Constituents were concerned over the proposed deletion of paragraph 14 in IAS 24. Users would consider such information as useful. The staff therefore recommended that the paragraph should be kept and amended to reflect that it is additional to other disclosure requirements. The Board agreed.

Some constituents asked whether key management compensation to be disclosed should be the amounts paid or payable or the amounts recognised as an expense and what should be disclosed for post-employment benefits (for example, how to treat the 'corridor approach', interest costs and the share of actuarial gains and losses) and share-based payments.

The staff expressed concerns about the consumption of resources such research and analysis would require and recommended to the Board that it should not deal with this issue in this project. It might look at other standard-setting institutions to gain some insight and put that information on the record for the next project on related party transactions. The Board agreed.

The next request for change proposed to change the categories for disclosure in paragraph 18 of IAS 24 for reasons of usefulness. The staff recommended not changing the categories. The Board agreed.

Another area of concern was if, within the definition of related party, an associate and a joint venture include subsidiaries of the associate and joint venture. The staff believed the paragraph is not clear on this point and recommended an amendment to add clarification. The majority of the Board members agreed.

The staff then asked the Board on the effective date of the final standard. The Board agreed to postpone this decision until it is clear when the standard is finalised.

The Board also agreed that full retrospective application would be required.

The last point was a proposed consequential amendment to IFRS 8 with regard to state-controlled entities. The amendment recommended by the staff would grant the same relief in paragraph 34 of IFRS 8 Operating Segments as the proposed IAS 24 would.

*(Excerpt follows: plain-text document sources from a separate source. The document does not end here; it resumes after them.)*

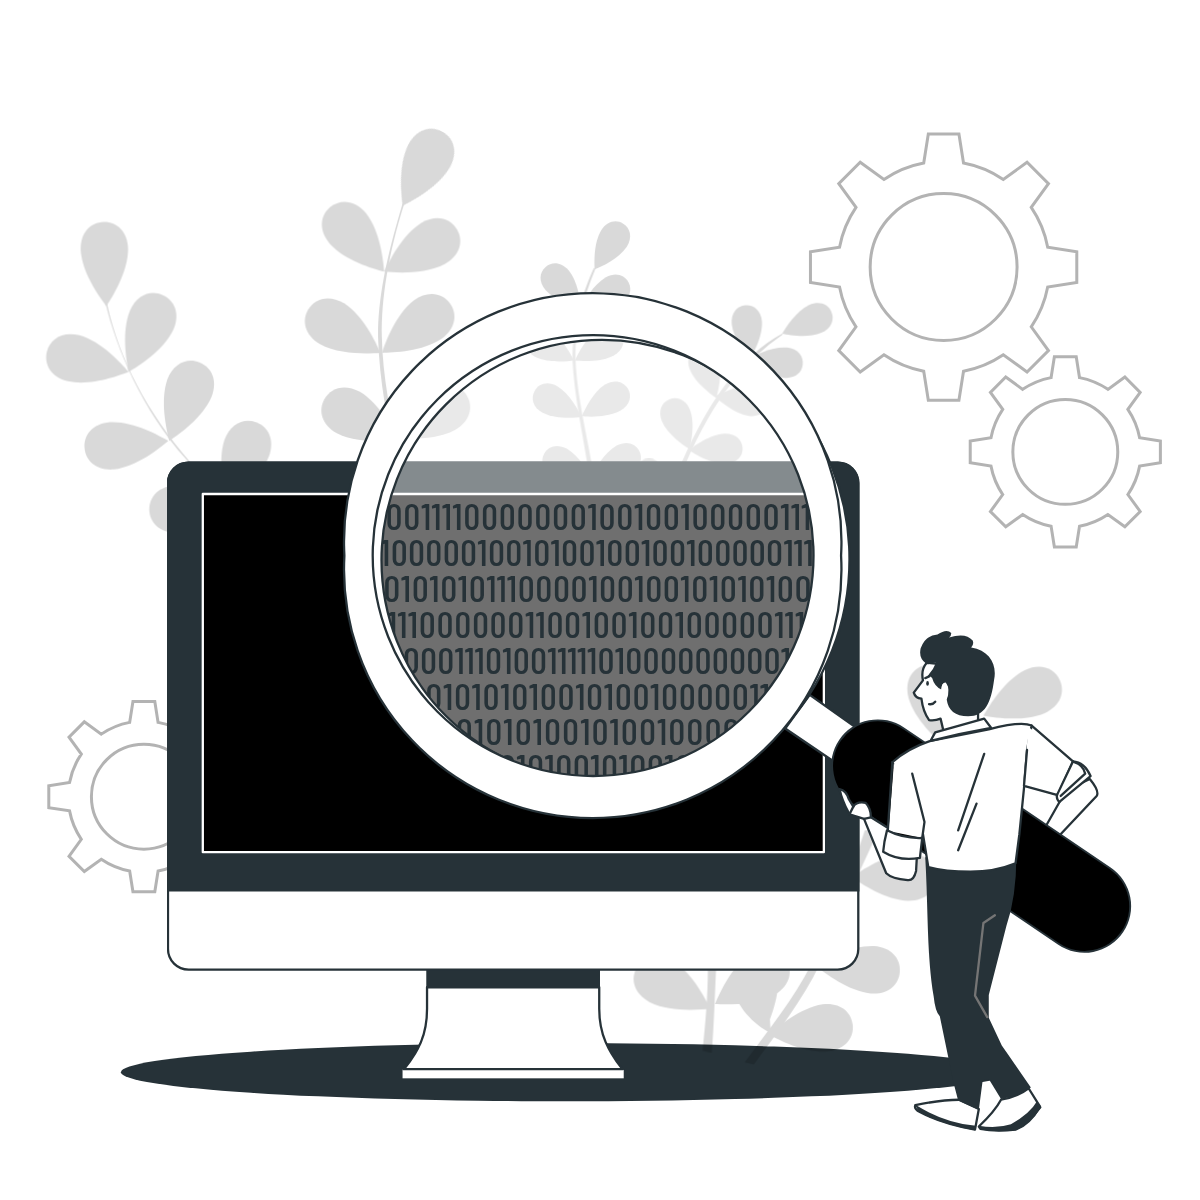
<!DOCTYPE html>
<html lang="en">
<head>
<meta charset="utf-8">
<title>Binary code under the magnifying glass</title>
<link rel="stylesheet" href="https://fonts.googleapis.com/css2?family=Barlow+Condensed:wght@500&display=swap">
<style>
  :root {
    --paper: #ffffff;
    --ink: #263238;
    --black: #000000;
    --gear: #b3b3b3;
    --crease: #757575;
  }
  html, body { margin: 0; padding: 0; background: var(--paper); overflow: hidden; }
  .canvas { display: block; width: 1200px; height: 1200px; }
  .gears { fill: none; stroke: var(--gear); stroke-width: 3; }
  .gears path, .gears circle { vector-effect: non-scaling-stroke; }
  .gear-line { vector-effect: non-scaling-stroke; }
  .plants { fill: var(--black); opacity: .15; }
  .solid { fill: var(--ink); }
  .black { fill: var(--black); }
  .outline { fill: var(--paper); stroke: var(--ink); stroke-width: 3; stroke-linejoin: round; stroke-linecap: round; }
  .line { fill: none; stroke: var(--ink); stroke-width: 3; stroke-linecap: round; stroke-linejoin: round; }
  .screen { fill: var(--black); stroke: var(--paper); stroke-width: 3; stroke-linejoin: round; }
  .glass { fill: var(--paper); opacity: .435; }
  .binary { fill: var(--ink); font: 500 48.5px "Barlow Condensed", "Roboto Condensed", sans-serif; }
  .handle { fill: none; stroke-linecap: round; }
  .handle-edge { stroke: var(--ink); stroke-width: 122; }
  .handle-grip { stroke: var(--black); stroke-width: 117; }
  .crease { fill: none; stroke: var(--crease); stroke-width: 3; stroke-linecap: round; stroke-linejoin: round; }
</style>
</head>
<body>
<svg class="canvas" viewBox="0 0 1568 1568" role="img" aria-label="A man holds a giant magnifying glass that reveals binary code on a computer screen">
  <defs>
    <path id="leaf" d="M0 0C-9 -13 -30 -44 -31 -74C-31 -97 -17 -110 0 -110C17 -110 31 -97 31 -74C30 -44 9 -13 0 0Z"/>
    <g id="gear">
      <path class="gear-line" d="M-26 -136L-20 -174H20L26 -136A138.5 138.5 0 0 1 78 -114.5L109 -137L137 -109L114.500 -78A138.5 138.5 0 0 1 136 -26L174 -20V20L136 26A138.5 138.5 0 0 1 114.500 78L137 109L109 137L78 114.500A138.5 138.5 0 0 1 26 136L20 174H-20L-26 136A138.5 138.5 0 0 1 -78 114.500L-109 137L-137 109L-114.500 78A138.5 138.5 0 0 1 -136 26L-174 20V-20L-136 -26A138.5 138.5 0 0 1 -114.500 -78L-137 -109L-109 -137L-78 -114.500A138.5 138.5 0 0 1 -26 -136Z"/>
      <circle class="gear-line" r="96"/>
    </g>
    <clipPath id="lens-area"><circle cx="775" cy="726" r="288"/></clipPath>
    <clipPath id="lens-depth" clip-path="url(#lens-area)"><circle cx="786" cy="732" r="288"/></clipPath>
  </defs>

  <rect width="1568" height="1568" fill="#fff"/>

  <g class="gears">
    <use href="#gear" transform="translate(1233 349)"/>
    <use href="#gear" transform="translate(1392 590.500) scale(.714)"/>
    <use href="#gear" transform="translate(188 1041) scale(.714)"/>
  </g>

  <ellipse class="solid" cx="738" cy="1401" rx="580" ry="38"/>

  <g class="plants">
    <g id="plant-far-left">
      <path d="M138 397C152 455 185 535 243 600L290 655H298L248 603C192 538 156 470 140 397Z"/>
      <use href="#leaf" transform="translate(139 400) rotate(-2)"/>
      <use href="#leaf" transform="translate(168 486) rotate(24)"/>
      <use href="#leaf" transform="translate(168 486) rotate(-76)"/>
      <use href="#leaf" transform="translate(221 576) rotate(21)"/>
      <use href="#leaf" transform="translate(220 576) rotate(-95)"/>
      <use href="#leaf" transform="translate(297 655) rotate(20)"/>
      <use href="#leaf" transform="translate(305 664) rotate(-91)"/>
    </g>
    <g id="plant-left">
      <path d="M526 266C504 340 494 390 494 440C496 500 506 550 520 610H526C510 545 500 490 499 440C498 390 508 330 528 267Z"/>
      <use href="#leaf" transform="translate(526 269) rotate(28)"/>
      <use href="#leaf" transform="translate(502 355) rotate(-40)"/>
      <use href="#leaf" transform="translate(502 355) rotate(60)"/>
      <use href="#leaf" transform="translate(497 461) rotate(-59)"/>
      <use href="#leaf" transform="translate(499 461) rotate(54)"/>
      <use href="#leaf" transform="translate(520 575) rotate(-61)"/>
      <use href="#leaf" transform="translate(515 572) rotate(60)"/>
    </g>
    <g id="plant-middle">
      <path d="M776 350C756 395 748 430 748 470C750 515 760 560 768 610H774C764 555 754 515 752 470C751 430 760 395 778 351Z"/>
      <g transform="translate(777 352)"><use href="#leaf" transform="rotate(32) scale(.64)"/></g>
      <use href="#leaf" transform="translate(759 402) rotate(-41) scale(.64)"/>
      <use href="#leaf" transform="translate(759 402) rotate(62) scale(.64)"/>
      <use href="#leaf" transform="translate(750 471) rotate(-62) scale(.64)"/>
      <use href="#leaf" transform="translate(751 471) rotate(60) scale(.64)"/>
      <use href="#leaf" transform="translate(760 545) rotate(-61) scale(.64)"/>
      <use href="#leaf" transform="translate(760 544) rotate(59) scale(.64)"/>
      <use href="#leaf" transform="translate(773 626) rotate(-62) scale(.64)"/>
      <use href="#leaf" transform="translate(773 622) rotate(62) scale(.64)"/>
    </g>
    <g id="plant-right">
      <path d="M1022 436C970 465 930 515 890 606H896C933 520 975 470 1023 437Z"/>
      <use href="#leaf" transform="translate(1022 436) rotate(66) scale(.64)"/>
      <use href="#leaf" transform="translate(980 469) rotate(-5) scale(.64)"/>
      <use href="#leaf" transform="translate(979 468) rotate(97) scale(.64)"/>
      <use href="#leaf" transform="translate(936 520) rotate(-20) scale(.64)"/>
      <use href="#leaf" transform="translate(934 518) rotate(97) scale(.64)"/>
      <use href="#leaf" transform="translate(901 587) rotate(-22) scale(.64)"/>
      <use href="#leaf" transform="translate(900 588) rotate(88) scale(.64)"/>
      <ellipse cx="848" cy="610" rx="14" ry="11"/>
    </g>
    <g id="plant-base">
      <path d="M925 1260H936C934 1300 933 1340 930 1376L918 1373C922 1335 925 1300 925 1260Z"/>
      <use href="#leaf" transform="translate(928 1318) rotate(-61)"/>
      <use href="#leaf" transform="translate(934 1312) rotate(58)"/>
      <path d="M1060 1260H1071C1050 1305 1015 1350 985 1391L973 1388C1005 1345 1037 1305 1060 1260Z"/>
      <path d="M1007 1350C984 1338 962 1315 958 1290L960 1255H1014C1019 1280 1018 1300 1006 1332Z"/>
      <use href="#leaf" transform="translate(1005 1352) rotate(83)"/>
      <use href="#leaf" transform="translate(1066 1262) rotate(94)"/>
      <use href="#leaf" transform="translate(1113 1146) rotate(90)"/>
      <path d="M1130 1085H1148L1118 1150L1110 1145Z"/>
      <use href="#leaf" transform="translate(1285 935) rotate(65)"/>
      <use href="#leaf" transform="translate(1235 976) rotate(-14)"/>
    </g>
  </g>

  <g id="monitor">
    <rect class="solid" x="557" y="1262" width="227" height="30"/>
    <path class="outline" d="M558 1290H783V1318C783 1352 795 1374 814 1398H527C547 1374 558 1352 558 1318Z"/>
    <rect x="526" y="1397" width="289" height="12" fill="#fff"/>
    <path class="line" d="M527 1397H814"/>
    <rect class="outline" x="219.500" y="604.500" width="902" height="662.500" rx="27"/>
    <path class="solid" d="M218 1165V631A28 28 0 0 1 246 603H1095A28 28 0 0 1 1123 631V1165Z"/>
    <rect class="screen" x="265" y="645.500" width="811.500" height="468"/>
  </g>

  <g id="right-forearm">
    <path class="outline" d="M1338 1026L1382 1038L1424 1018Q1437 1034 1433 1040L1384 1092L1364 1082L1330 1060Z"/>
    <path class="line" d="M1385 1047L1368 1077"/>
  </g>

  <g id="magnifier">
    <g clip-path="url(#lens-depth)">
      <circle class="glass" cx="786" cy="732" r="288"/>
      <g class="binary">
        <text x="504" y="693" textLength="556">0011110000000100100100000111</text>
        <text x="497" y="740" textLength="566">10000010010100100100100000111</text>
        <text x="501" y="787" textLength="559">01010101110000100100101010100</text>
        <text x="506" y="834" textLength="546">1110000001100100100100000111</text>
        <text x="504" y="881" textLength="552">00001110100111110100000000010</text>
        <text x="556" y="928" textLength="450">01010101001010010000011</text>
        <text x="596" y="974" textLength="370">010101001010010000</text>
        <text x="652" y="1021" textLength="252">0101001010010</text>
      </g>
    </g>
    <path class="outline" d="M1058 908L1119 951L1088 994L1026 952Z"/>
    <path class="outline" fill-rule="evenodd" d="M460 730.500a325 325 0 1 0 650 0a325 325 0 1 0 -650 0ZM498.500 732a288 288 0 1 0 576 0a288 288 0 1 0 -576 0Z"/>
    <path class="outline" fill-rule="evenodd" d="M450 726a325 325 0 1 0 649 0a325 325 0 1 0 -649 0ZM487 726a288 288 0 1 0 576 0a288 288 0 1 0 -576 0Z"/>
    <path class="handle handle-edge" d="M1147 1001L1417 1184"/>
    <path class="handle handle-grip" d="M1147 1001L1417 1184"/>
  </g>

  <g id="man">
    <g id="shoes">
      <path class="outline" d="M1196 1444Q1230 1437 1253 1437L1279 1449L1274 1476Q1230 1468 1202 1453Q1194 1449 1196 1444Z"/>
      <path class="solid" d="M1195 1443Q1235 1468 1275 1471L1274 1477Q1230 1469 1201 1453Z"/>
      <path class="outline" d="M1279 1472Q1300 1452 1308 1437Q1330 1433 1344 1422L1359 1446Q1345 1470 1327 1476Q1300 1479 1281 1475Z"/>
      <path class="solid" d="M1279 1471Q1302 1475 1321 1469Q1346 1455 1355 1439L1361 1447Q1344 1470 1327 1477Q1300 1480 1281 1476Z"/>
    </g>
    <path class="solid" d="M1209 1120H1328Q1328 1172 1315 1210L1292 1300V1330L1309 1366L1347 1421Q1330 1433 1308 1436L1292 1410L1284 1412L1279 1450L1252 1438L1246 1415L1228 1328Q1222 1322 1220 1302C1211 1250 1213 1190 1209 1120Z"/>
    <path class="crease" d="M1300 1196L1285 1206L1274 1301L1290 1329"/>

    <g id="head">
      <path class="outline" d="M1211 866Q1203 875 1206 889L1194 905Q1196 912 1204 913Q1206 930 1214 941Q1222 942 1229 939L1233 956L1278 944V925L1250 870Z"/>
      <path class="solid" d="M1210 867Q1200 860 1203 847Q1209 830 1225 829Q1237 821 1243 827Q1243 831 1240 833Q1262 826 1271 837Q1273 842 1269 846C1293 850 1303 868 1299 888C1295 919 1287 936 1265 936C1248 936 1239 928 1237 914Q1241 898 1236 892Q1231 891 1230 901Q1221 897 1218 886Q1215 882 1210 885Q1219 877 1223 866Z"/>
      <path d="M1230 902Q1230 891 1236 893Q1242 900 1237 914Q1231 912 1230 902Z" fill="#fff"/>
      <ellipse class="solid" cx="1212" cy="893" rx="1.800" ry="3.200"/>
      <path class="line" d="M1209 886L1214 884M1214 920Q1219 921 1222 917"/>
    </g>

    <g id="left-arm">
      <path class="outline" d="M1198 1120L1197 1138Q1194 1151 1186 1150Q1165 1148 1158 1141L1129 1070L1110 1064Q1100 1046 1097 1031Q1106 1033 1109 1044L1115 1054Q1119 1047 1131 1049Q1138 1056 1138 1068L1162 1083Z"/>
      <path class="line" d="M1129 1070L1138 1068M1110 1064L1115 1054"/>
    </g>

    <path class="outline" d="M1166 996Q1186 978 1216 968L1292 953Q1334 942 1348 948L1342 980L1338 1030L1332 1090L1327 1128Q1300 1139 1268 1139Q1235 1139 1213 1133L1206 1090L1192 1050Z"/>
    <g id="right-sleeve">
      <path d="M1344 950L1400 994L1381 1039L1337 1027Z" fill="#fff"/>
      <path class="line" d="M1348 948L1402 995M1342 980L1338 1027L1382 1039L1402 995"/>
      <path class="outline" d="M1402 995Q1417 996 1425 1014L1384 1048Q1379 1042 1382 1037Z"/>
      <path class="line" d="M1402 995Q1416 1000 1418 1011L1386 1040"/>
    </g>
    <g id="left-sleeve">
      <path d="M1168 998L1192 1011L1208 1072L1205 1095L1161 1086Z" fill="#fff"/>
      <path class="line" d="M1192 1011L1208 1074L1205 1095M1166 996L1160 1086"/>
      <path class="outline" d="M1159 1085Q1180 1096 1205 1095L1202 1121Q1175 1126 1154 1113Q1155 1100 1159 1085Z"/>
    </g>
    <path class="outline" d="M1216 968L1222 957L1286 939L1295 951Q1255 958 1216 968Z"/>
    <path class="line" d="M1286 985L1252 1085M1276 1050L1252 1111"/>
  </g>
</svg>
</body>
</html>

The Board agreed.

Correction list for hyphenation

These words serve as exceptions. Once entered, they are only hyphenated at the specified hyphenation points. Each word should be on a separate line.